However, it begun to militarize public institutions while implementing emergency rules, which at last cast a doubt of the government's motives and procedures.
Since the two year state of emergency, the caretaker government has installed numerous emergency laws which mostly target the opposition and civil society actors.
The Emergency Powers Ordinance and Rules introduced extensive restrictions on civil liberties, provision for arrests and detention and speedier trial procedure in special court. The ordinance led to mass arrests; Odhikar, FORUM-ASIA's member in Bangladesh reported over 50,000 people arrested in the month of May 2008.
Under this law, officials of law enforcing agencies have the sweeping authority to make arrests without warrants. While some laws were purportedly being used to detain political leaders and other top brass figures, all of whom have until now enjoyed blanket immunity for their illegal activities, the same laws were denying justice to innocent victims who were arbitrarily detained and tortured.
Section 5 stipulates no order issued under the emergency ordinance or rules can be challenged in any court.
However, the high court on 4 December this year declared this provision void, ironically a little too late as elections is set to take place on 29 December.
The upcoming elections will take place under a relaxed emergency rule, or most probably, it would be entirely lifted before the elections.
Earlier, the government had lifted the emergency rule, partially allowing political parties to hold rallies for election purposes but that was retracted as rallies were used to criticize the government. Under the rules of emergency, the right to assembly was curtailed.
Section 3 of the Emergency Rules bans all rallies, processions and meetings, while section 5 places strict restrictions on news, photos, statements, opinions and comments, editorials, talk shows and other discussion forums.
The student protest occurred on August 2007 was brutally suppressed using this rule.
If the general elections is successful, Bangladesh will be able to head towards an environment of respect for human rights in more than one ways. Rampant corruption in Bangladesh placed it on 7th position on the list of most corrupt countries this year.
Violence against women is an unfortunate reality and concern about religious extremism in this traditionally moderate and tolerant country is growing. Bangladesh has been named as among the worst countries in treating refugees and the ethnic and minority groups in the country also don't fare any better.
Bangladesh is at top five for number of child brides and top ten in neonatal deaths. The country's vulnerability was revealed regarding the food insecurity. The people lost their confidence in the caretaker government as it was seen incapable of checking the soaring prices.
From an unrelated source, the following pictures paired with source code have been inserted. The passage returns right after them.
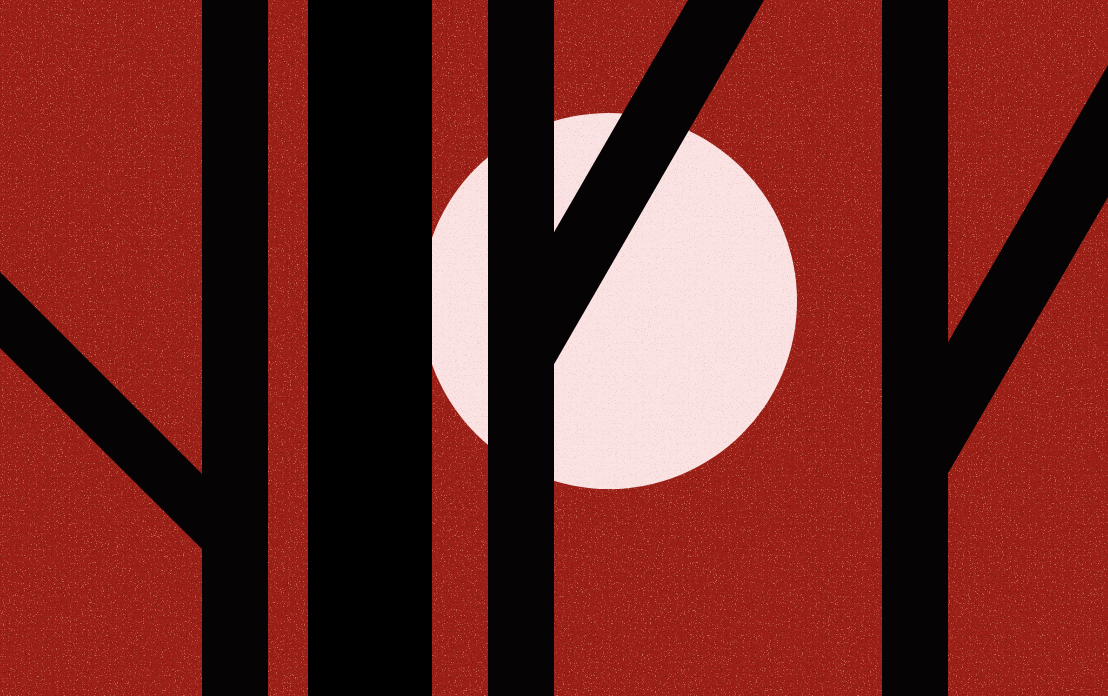
<!DOCTYPE html>
<html lang="en">
<head>
<meta charset="utf-8">
<title>Moon behind bare trees</title>
<style>
:root {
  --sky: #9c2018;
  --moon: #fbe3e3;
  --tree: #050304;
  --tree-deep: #000000;
}
html, body { margin: 0; height: 100%; overflow: hidden; background: var(--sky); }
.forest { display: block; width: 1108px; height: 696px; }
.sky { fill: var(--sky); }
.moon { fill: var(--moon); }
.trees { fill: var(--tree); }
.trunk-wide { fill: var(--tree-deep); }
</style>
</head>
<body>
<svg class="forest" viewBox="0 0 1108 696" role="img" aria-label="Pale moon in a red sky behind black tree trunks">
  <defs>
    <filter id="grain-light" x="0" y="0" width="1" height="1" color-interpolation-filters="sRGB">
      <feTurbulence type="fractalNoise" baseFrequency="0.85" numOctaves="2" seed="4"/>
      <feColorMatrix values="0 0 0 0 0.84  0 0 0 0 0.47  0 0 0 0 0.38  6 0 0 0 -3.7"/>
    </filter>
    <filter id="grain-dark" x="0" y="0" width="1" height="1" color-interpolation-filters="sRGB">
      <feTurbulence type="fractalNoise" baseFrequency="0.8" numOctaves="2" seed="11"/>
      <feColorMatrix values="0 0 0 0 0.4  0 0 0 0 0.06  0 0 0 0 0.04  0 6 0 0 -3.5"/>
    </filter>
    <filter id="grain-moon" x="0" y="0" width="1" height="1" color-interpolation-filters="sRGB">
      <feTurbulence type="fractalNoise" baseFrequency="0.85" numOctaves="2" seed="7"/>
      <feColorMatrix values="0 0 0 0 0.84  0 0 0 0 0.68  0 0 0 0 0.68  5 0 0 0 -2.9"/>
    </filter>
    <clipPath id="moon-disc"><circle cx="609" cy="301" r="188"/></clipPath>
  </defs>

  <rect class="sky" width="1108" height="696"/>
  <g class="sky-grain">
    <rect width="1108" height="696" filter="url(#grain-dark)" opacity="0.5"/>
    <rect width="1108" height="696" filter="url(#grain-light)" opacity="0.8"/>
  </g>

  <circle class="moon" cx="609" cy="301" r="188"/>
  <g class="moon-grain" clip-path="url(#moon-disc)">
    <rect x="420" y="112" width="378" height="378" filter="url(#grain-moon)" opacity="0.4"/>
  </g>

  <g class="trees">
    <polygon class="branch-left" points="0,272 203,475 203,550 0,348"/>
    <rect class="trunk-left" x="202" width="66" height="696"/>
    <rect class="trunk-wide" x="308" width="124" height="696"/>
    <polygon class="branch-middle" points="553,234 688,0 764,0 553,366"/>
    <rect class="trunk-middle" x="488" width="66" height="696"/>
    <polygon class="branch-right" points="947,344 1108,65 1108,197 947,475"/>
    <rect class="trunk-right" x="882" width="66" height="696"/>
  </g>
</svg>
</body>
</html>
Only a democratic government will be able to ensure realization of dealing with such challenges while upholding all their rights.
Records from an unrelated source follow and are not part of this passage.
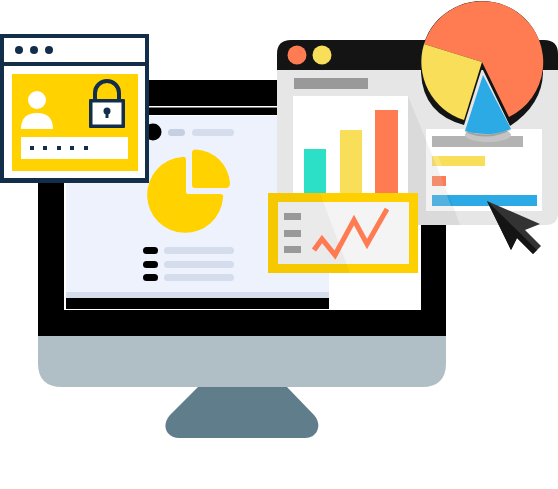
<!DOCTYPE html>
<html lang="en">
<head>
<meta charset="utf-8">
<title>Secure data dashboard illustration</title>
<style>
:root {
  --black: #000000;
  --ink: #141414;
  --navy: #132e4b;
  --gold: #ffd200;
  --frame: #ffd000;
  --lemon: #f9df59;
  --coral: #ff7b52;
  --mint: #2ce0c8;
  --sky: #2baae6;
  --paper: #ffffff;
  --panel: #e6e6e6;
  --mist: #eef2fc;
  --haze: #d5dcec;
  --grey: #999999;
  --silver: #b0bec5;
  --slate: #607d8b;
}
html, body { margin: 0; background: var(--paper); overflow: hidden; }
svg { display: block; width: 558px; height: 489px; }
.black { fill: var(--black); }
.ink { fill: var(--ink); }
.navy { fill: var(--navy); }
.gold { fill: var(--gold); }
.frame { fill: var(--frame); }
.lemon { fill: var(--lemon); }
.coral { fill: var(--coral); }
.mint { fill: var(--mint); }
.sky { fill: var(--sky); }
.paper { fill: var(--paper); }
.panel { fill: var(--panel); }
.mist { fill: var(--mist); }
.haze { fill: var(--haze); }
.grey { fill: var(--grey); }
.silver { fill: var(--silver); }
.slate { fill: var(--slate); }
.shade { fill: var(--black); opacity: .05; }
.gleam { fill: var(--paper); opacity: .2; }
.trend { fill: none; stroke: var(--coral); stroke-width: 5; stroke-linejoin: miter; }
.shackle { fill: none; stroke: var(--navy); stroke-width: 4; }
</style>
</head>
<body>
<svg viewBox="0 0 558 489" role="img" aria-label="Desktop monitor with login, chart and report windows">
  <defs>
    <g id="list-row">
      <rect class="black" x="143" y="0" width="15" height="7" rx="3.5"/>
      <rect class="haze" x="164" y="0" width="70" height="7" rx="3.5"/>
    </g>
    <clipPath id="trend-left"><path d="M268 193H320L350 273H268Z"/></clipPath>
  </defs>

  <g id="monitor">
    <path class="slate" d="M199 386H286L314 415C323 425 317 438 305 438H179C166 438 161 425 170 415Z"/>
    <path class="black" d="M38 336V102Q38 80 60 80H424Q446 80 446 102V336Z"/>
    <path class="silver" d="M38 336H446V363Q446 387 422 387H62Q38 387 38 363Z"/>
    <rect class="paper" x="64" y="115" width="357" height="195"/>
    <rect class="paper" x="140" y="106" width="140" height="1.5"/>
    <rect class="mist" x="66" y="116" width="263" height="176"/>
    <rect class="haze" x="66" y="292" width="263" height="6"/>
    <rect class="black" x="66" y="298" width="263" height="11"/>
  </g>

  <g id="screen-report">
    <circle class="black" cx="153" cy="132" r="8.5"/>
    <rect x="168" y="129" width="17" height="7" rx="3.5" fill="#c7cfe2"/>
    <rect class="haze" x="192" y="129" width="42" height="7" rx="3.5"/>
    <path class="gold" d="M182 157Q186 156 186 160V192Q186 194 188 194H220Q224 194 223 198A38 38 0 1 1 182 157Z"/>
    <path class="gold" d="M192 153Q192 149 196 149.500A36 36 0 0 1 230 183Q230 188 226 188H195Q192 188 192 185Z"/>
    <use href="#list-row" y="247"/>
    <use href="#list-row" y="261"/>
    <use href="#list-row" y="274"/>
  </g>

  <g id="login-window">
    <rect class="navy" x="0" y="34" width="149" height="149"/>
    <rect class="paper" x="4" y="38" width="141" height="24"/>
    <rect class="paper" x="4" y="66" width="141" height="112"/>
    <rect class="gold" x="12" y="74" width="126" height="97"/>
    <g class="navy">
      <circle cx="19" cy="50" r="4"/>
      <circle cx="34" cy="50" r="4"/>
      <circle cx="49" cy="50" r="4"/>
    </g>
    <g id="user" class="paper">
      <circle cx="37" cy="100" r="9"/>
      <path d="M21 129Q21 113 37 113Q53 113 53 129Z"/>
    </g>
    <g id="password" class="navy">
      <rect class="paper" x="21" y="137" width="107" height="22"/>
      <rect x="30" y="146" width="4" height="4"/>
      <rect x="43" y="146" width="4" height="4"/>
      <rect x="57" y="146" width="4" height="4"/>
      <rect x="70" y="146" width="4" height="4"/>
      <rect x="84" y="146" width="4" height="4"/>
    </g>
    <g id="padlock">
      <path class="shackle" d="M95 102V93A12 12 0 0 1 119 93V102"/>
      <rect class="navy" x="89" y="99" width="36" height="29" rx="1"/>
      <rect class="paper" x="92.500" y="102.500" width="29" height="22"/>
      <circle class="navy" cx="107" cy="111" r="3.500"/>
      <path class="navy" d="M105.500 112H108.500V118H105.500Z"/>
    </g>
  </g>

  <g id="analytics-window">
    <path class="panel" d="M277 69H558V213Q558 225 546 225H289Q277 225 277 213Z"/>
    <path class="ink" d="M277 70V54Q277 40 291 40H544Q558 40 558 54V70Z"/>
    <circle class="coral" cx="297" cy="55" r="9.500"/>
    <circle class="lemon" cx="322" cy="55" r="9.500"/>
    <rect class="grey" x="294" y="78" width="74" height="11"/>
    <rect class="paper" x="293" y="96" width="115" height="110"/>
    <rect class="mint" x="304" y="149" width="22" height="44"/>
    <rect class="lemon" x="340" y="130" width="22" height="63"/>
    <rect class="coral" x="375" y="110" width="23" height="83"/>
    <rect class="paper" x="426" y="129" width="116" height="82"/>
    <rect x="432" y="136" width="91" height="11" fill="#b3b3b3"/>
    <rect class="lemon" x="432" y="156" width="53" height="10"/>
    <rect class="coral" x="432" y="176" width="14" height="10"/>
    <rect class="sky" x="432" y="195" width="105" height="11"/>
    <path class="gleam" d="M432 156H438L442 166H432ZM432 176H441L444 186H432ZM432 195H447L451 206H432Z"/>
    <path class="shade" d="M408 96L455 211L460 225H418V193H408Z"/>
  </g>

  <g id="pie-chart">
    <ellipse cx="488" cy="135" rx="23" ry="7" fill="#c4c4c4"/>
    <path class="ink" d="M421 62A61 61 0 0 1 543 62V73Q542 105 510 126L482 68L464 125Q423 114 421 73Z"/>
    <path class="coral" d="M482 62L424 44A61 61 0 1 1 509 117Z"/>
    <path class="lemon" d="M482 62L424 44A61 61 0 0 0 464 120Z"/>
    <path class="sky" d="M483 75L465 131Q488 138 511 129Z"/>
    <path class="ink" d="M465 131Q488 139 511 129V130Q488 142 465 132Z" opacity=".2"/>
  </g>

  <g id="trend-card">
    <rect class="frame" x="268" y="193" width="150" height="80"/>
    <rect x="278" y="202" width="131" height="62" fill="#f4f4f4"/>
    <path d="M268 193H320L350 273H268Z" fill="#000000" opacity=".04"/>
    <g class="grey">
      <rect x="284" y="213" width="17" height="7"/>
      <rect x="284" y="230" width="17" height="7"/>
      <rect x="284" y="246" width="17" height="7"/>
    </g>
    <path id="trend-line" class="trend" d="M314 250L322 239L335 255L354 220L367 244L387 209"/>
    <use href="#trend-line" clip-path="url(#trend-left)" opacity=".6"/>
  </g>

  <g id="cursor">
    <path d="M487 201L540 224L525 230L541 246L533 254L517 238L511 250Z" fill="#333333"/>
    <path class="ink" d="M487 201L521 234L537 250L533 254L517 238L511 250Z"/>
  </g>
</svg>
</body>
</html>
Human Rights in Bangladesh 2007, Ain O Shailesh Kendra
Militarization and human rights in Bangladesh, Asian Human Rights Commission